*Work instructions*:
Copy the records below in full, changing no character.

*Material provided*:
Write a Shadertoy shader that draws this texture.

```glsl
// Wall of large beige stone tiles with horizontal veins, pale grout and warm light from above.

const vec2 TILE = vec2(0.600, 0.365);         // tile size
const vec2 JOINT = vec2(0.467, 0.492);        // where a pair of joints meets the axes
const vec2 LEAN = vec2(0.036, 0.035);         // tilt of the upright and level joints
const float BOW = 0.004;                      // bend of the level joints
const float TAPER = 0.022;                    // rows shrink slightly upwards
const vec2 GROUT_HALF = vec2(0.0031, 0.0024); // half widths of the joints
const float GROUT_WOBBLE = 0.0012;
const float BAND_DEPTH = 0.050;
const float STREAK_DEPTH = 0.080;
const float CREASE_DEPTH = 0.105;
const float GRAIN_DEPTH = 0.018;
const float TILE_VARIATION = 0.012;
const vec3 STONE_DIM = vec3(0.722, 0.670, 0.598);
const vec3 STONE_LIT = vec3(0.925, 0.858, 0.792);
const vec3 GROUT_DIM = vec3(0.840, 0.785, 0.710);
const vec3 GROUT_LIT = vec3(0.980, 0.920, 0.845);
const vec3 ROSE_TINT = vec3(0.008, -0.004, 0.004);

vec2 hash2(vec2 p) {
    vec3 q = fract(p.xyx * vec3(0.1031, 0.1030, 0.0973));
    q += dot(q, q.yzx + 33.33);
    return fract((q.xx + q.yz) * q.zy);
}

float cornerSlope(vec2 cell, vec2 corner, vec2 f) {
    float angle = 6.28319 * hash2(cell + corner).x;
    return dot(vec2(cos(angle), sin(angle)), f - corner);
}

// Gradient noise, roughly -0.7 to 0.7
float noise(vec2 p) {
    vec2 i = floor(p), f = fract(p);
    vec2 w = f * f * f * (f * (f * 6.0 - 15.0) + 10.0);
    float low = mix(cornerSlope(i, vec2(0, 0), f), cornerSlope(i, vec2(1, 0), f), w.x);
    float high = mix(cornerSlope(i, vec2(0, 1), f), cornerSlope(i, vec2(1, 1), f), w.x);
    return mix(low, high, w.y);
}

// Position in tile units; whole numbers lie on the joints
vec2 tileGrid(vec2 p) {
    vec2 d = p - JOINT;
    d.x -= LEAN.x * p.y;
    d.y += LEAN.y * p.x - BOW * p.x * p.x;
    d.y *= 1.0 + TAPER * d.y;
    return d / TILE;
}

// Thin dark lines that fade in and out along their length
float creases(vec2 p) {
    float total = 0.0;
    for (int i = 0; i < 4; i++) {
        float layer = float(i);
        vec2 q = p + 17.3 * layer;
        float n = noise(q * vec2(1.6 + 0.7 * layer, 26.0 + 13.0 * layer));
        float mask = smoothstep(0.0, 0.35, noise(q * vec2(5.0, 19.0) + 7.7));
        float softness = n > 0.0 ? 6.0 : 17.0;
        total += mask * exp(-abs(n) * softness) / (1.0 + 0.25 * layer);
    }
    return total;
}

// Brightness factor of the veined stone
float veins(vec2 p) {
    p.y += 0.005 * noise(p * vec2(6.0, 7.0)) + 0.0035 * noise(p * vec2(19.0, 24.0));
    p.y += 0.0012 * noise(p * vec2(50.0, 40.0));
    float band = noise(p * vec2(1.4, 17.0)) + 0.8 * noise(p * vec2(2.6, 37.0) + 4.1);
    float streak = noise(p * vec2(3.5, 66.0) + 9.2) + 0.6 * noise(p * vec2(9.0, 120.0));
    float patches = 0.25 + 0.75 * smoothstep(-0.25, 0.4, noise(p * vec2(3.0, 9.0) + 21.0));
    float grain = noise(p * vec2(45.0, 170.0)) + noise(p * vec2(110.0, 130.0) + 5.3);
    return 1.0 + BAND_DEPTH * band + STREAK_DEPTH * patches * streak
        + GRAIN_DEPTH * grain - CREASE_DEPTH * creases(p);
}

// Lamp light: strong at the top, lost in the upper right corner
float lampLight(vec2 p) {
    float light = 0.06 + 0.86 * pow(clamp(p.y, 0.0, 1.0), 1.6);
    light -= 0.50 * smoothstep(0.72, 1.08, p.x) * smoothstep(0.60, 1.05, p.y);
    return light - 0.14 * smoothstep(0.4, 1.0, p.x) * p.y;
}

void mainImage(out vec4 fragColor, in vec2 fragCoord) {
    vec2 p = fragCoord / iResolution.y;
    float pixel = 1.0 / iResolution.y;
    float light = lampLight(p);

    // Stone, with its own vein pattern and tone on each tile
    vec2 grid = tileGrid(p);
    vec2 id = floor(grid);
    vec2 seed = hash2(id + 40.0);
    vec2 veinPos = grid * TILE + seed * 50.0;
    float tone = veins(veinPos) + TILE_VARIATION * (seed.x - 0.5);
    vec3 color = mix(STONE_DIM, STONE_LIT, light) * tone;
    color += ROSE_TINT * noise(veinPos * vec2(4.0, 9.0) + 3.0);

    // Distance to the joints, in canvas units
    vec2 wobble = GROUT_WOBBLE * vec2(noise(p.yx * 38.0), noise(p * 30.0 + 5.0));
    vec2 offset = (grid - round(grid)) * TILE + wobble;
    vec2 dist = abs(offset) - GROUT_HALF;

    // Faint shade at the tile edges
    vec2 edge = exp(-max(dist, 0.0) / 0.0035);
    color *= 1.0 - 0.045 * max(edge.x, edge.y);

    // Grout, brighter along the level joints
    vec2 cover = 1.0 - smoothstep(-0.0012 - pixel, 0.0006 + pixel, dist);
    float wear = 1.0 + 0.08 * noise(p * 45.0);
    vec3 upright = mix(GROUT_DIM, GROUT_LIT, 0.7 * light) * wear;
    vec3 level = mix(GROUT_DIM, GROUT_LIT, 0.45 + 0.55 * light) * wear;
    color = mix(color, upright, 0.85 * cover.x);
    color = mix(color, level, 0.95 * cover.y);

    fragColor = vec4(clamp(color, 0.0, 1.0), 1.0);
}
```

*Solution to this problem*:
Write a Shadertoy shader that draws this texture.

```glsl
// Wall of large beige stone tiles with horizontal veins, pale grout and warm light from above.

const vec2 TILE = vec2(0.600, 0.365);         // tile size
const vec2 JOINT = vec2(0.467, 0.492);        // where a pair of joints meets the axes
const vec2 LEAN = vec2(0.036, 0.035);         // tilt of the upright and level joints
const float BOW = 0.004;                      // bend of the level joints
const float TAPER = 0.022;                    // rows shrink slightly upwards
const vec2 GROUT_HALF = vec2(0.0031, 0.0024); // half widths of the joints
const float GROUT_WOBBLE = 0.0012;
const float BAND_DEPTH = 0.050;
const float STREAK_DEPTH = 0.080;
const float CREASE_DEPTH = 0.105;
const float GRAIN_DEPTH = 0.018;
const float TILE_VARIATION = 0.012;
const vec3 STONE_DIM = vec3(0.722, 0.670, 0.598);
const vec3 STONE_LIT = vec3(0.925, 0.858, 0.792);
const vec3 GROUT_DIM = vec3(0.840, 0.785, 0.710);
const vec3 GROUT_LIT = vec3(0.980, 0.920, 0.845);
const vec3 ROSE_TINT = vec3(0.008, -0.004, 0.004);

vec2 hash2(vec2 p) {
    vec3 q = fract(p.xyx * vec3(0.1031, 0.1030, 0.0973));
    q += dot(q, q.yzx + 33.33);
    return fract((q.xx + q.yz) * q.zy);
}

float cornerSlope(vec2 cell, vec2 corner, vec2 f) {
    float angle = 6.28319 * hash2(cell + corner).x;
    return dot(vec2(cos(angle), sin(angle)), f - corner);
}

// Gradient noise, roughly -0.7 to 0.7
float noise(vec2 p) {
    vec2 i = floor(p), f = fract(p);
    vec2 w = f * f * f * (f * (f * 6.0 - 15.0) + 10.0);
    float low = mix(cornerSlope(i, vec2(0, 0), f), cornerSlope(i, vec2(1, 0), f), w.x);
    float high = mix(cornerSlope(i, vec2(0, 1), f), cornerSlope(i, vec2(1, 1), f), w.x);
    return mix(low, high, w.y);
}

// Position in tile units; whole numbers lie on the joints
vec2 tileGrid(vec2 p) {
    vec2 d = p - JOINT;
    d.x -= LEAN.x * p.y;
    d.y += LEAN.y * p.x - BOW * p.x * p.x;
    d.y *= 1.0 + TAPER * d.y;
    return d / TILE;
}

// Thin dark lines that fade in and out along their length
float creases(vec2 p) {
    float total = 0.0;
    for (int i = 0; i < 4; i++) {
        float layer = float(i);
        vec2 q = p + 17.3 * layer;
        float n = noise(q * vec2(1.6 + 0.7 * layer, 26.0 + 13.0 * layer));
        float mask = smoothstep(0.0, 0.35, noise(q * vec2(5.0, 19.0) + 7.7));
        float softness = n > 0.0 ? 6.0 : 17.0;
        total += mask * exp(-abs(n) * softness) / (1.0 + 0.25 * layer);
    }
    return total;
}

// Brightness factor of the veined stone
float veins(vec2 p) {
    p.y += 0.005 * noise(p * vec2(6.0, 7.0)) + 0.0035 * noise(p * vec2(19.0, 24.0));
    p.y += 0.0012 * noise(p * vec2(50.0, 40.0));
    float band = noise(p * vec2(1.4, 17.0)) + 0.8 * noise(p * vec2(2.6, 37.0) + 4.1);
    float streak = noise(p * vec2(3.5, 66.0) + 9.2) + 0.6 * noise(p * vec2(9.0, 120.0));
    float patches = 0.25 + 0.75 * smoothstep(-0.25, 0.4, noise(p * vec2(3.0, 9.0) + 21.0));
    float grain = noise(p * vec2(45.0, 170.0)) + noise(p * vec2(110.0, 130.0) + 5.3);
    return 1.0 + BAND_DEPTH * band + STREAK_DEPTH * patches * streak
        + GRAIN_DEPTH * grain - CREASE_DEPTH * creases(p);
}

// Lamp light: strong at the top, lost in the upper right corner
float lampLight(vec2 p) {
    float light = 0.06 + 0.86 * pow(clamp(p.y, 0.0, 1.0), 1.6);
    light -= 0.50 * smoothstep(0.72, 1.08, p.x) * smoothstep(0.60, 1.05, p.y);
    return light - 0.14 * smoothstep(0.4, 1.0, p.x) * p.y;
}

void mainImage(out vec4 fragColor, in vec2 fragCoord) {
    vec2 p = fragCoord / iResolution.y;
    float pixel = 1.0 / iResolution.y;
    float light = lampLight(p);

    // Stone, with its own vein pattern and tone on each tile
    vec2 grid = tileGrid(p);
    vec2 id = floor(grid);
    vec2 seed = hash2(id + 40.0);
    vec2 veinPos = grid * TILE + seed * 50.0;
    float tone = veins(veinPos) + TILE_VARIATION * (seed.x - 0.5);
    vec3 color = mix(STONE_DIM, STONE_LIT, light) * tone;
    color += ROSE_TINT * noise(veinPos * vec2(4.0, 9.0) + 3.0);

    // Distance to the joints, in canvas units
    vec2 wobble = GROUT_WOBBLE * vec2(noise(p.yx * 38.0), noise(p * 30.0 + 5.0));
    vec2 offset = (grid - round(grid)) * TILE + wobble;
    vec2 dist = abs(offset) - GROUT_HALF;

    // Faint shade at the tile edges
    vec2 edge = exp(-max(dist, 0.0) / 0.0035);
    color *= 1.0 - 0.045 * max(edge.x, edge.y);

    // Grout, brighter along the level joints
    vec2 cover = 1.0 - smoothstep(-0.0012 - pixel, 0.0006 + pixel, dist);
    float wear = 1.0 + 0.08 * noise(p * 45.0);
    vec3 upright = mix(GROUT_DIM, GROUT_LIT, 0.7 * light) * wear;
    vec3 level = mix(GROUT_DIM, GROUT_LIT, 0.45 + 0.55 * light) * wear;
    color = mix(color, upright, 0.85 * cover.x);
    color = mix(color, level, 0.95 * cover.y);

    fragColor = vec4(clamp(color, 0.0, 1.0), 1.0);
}
```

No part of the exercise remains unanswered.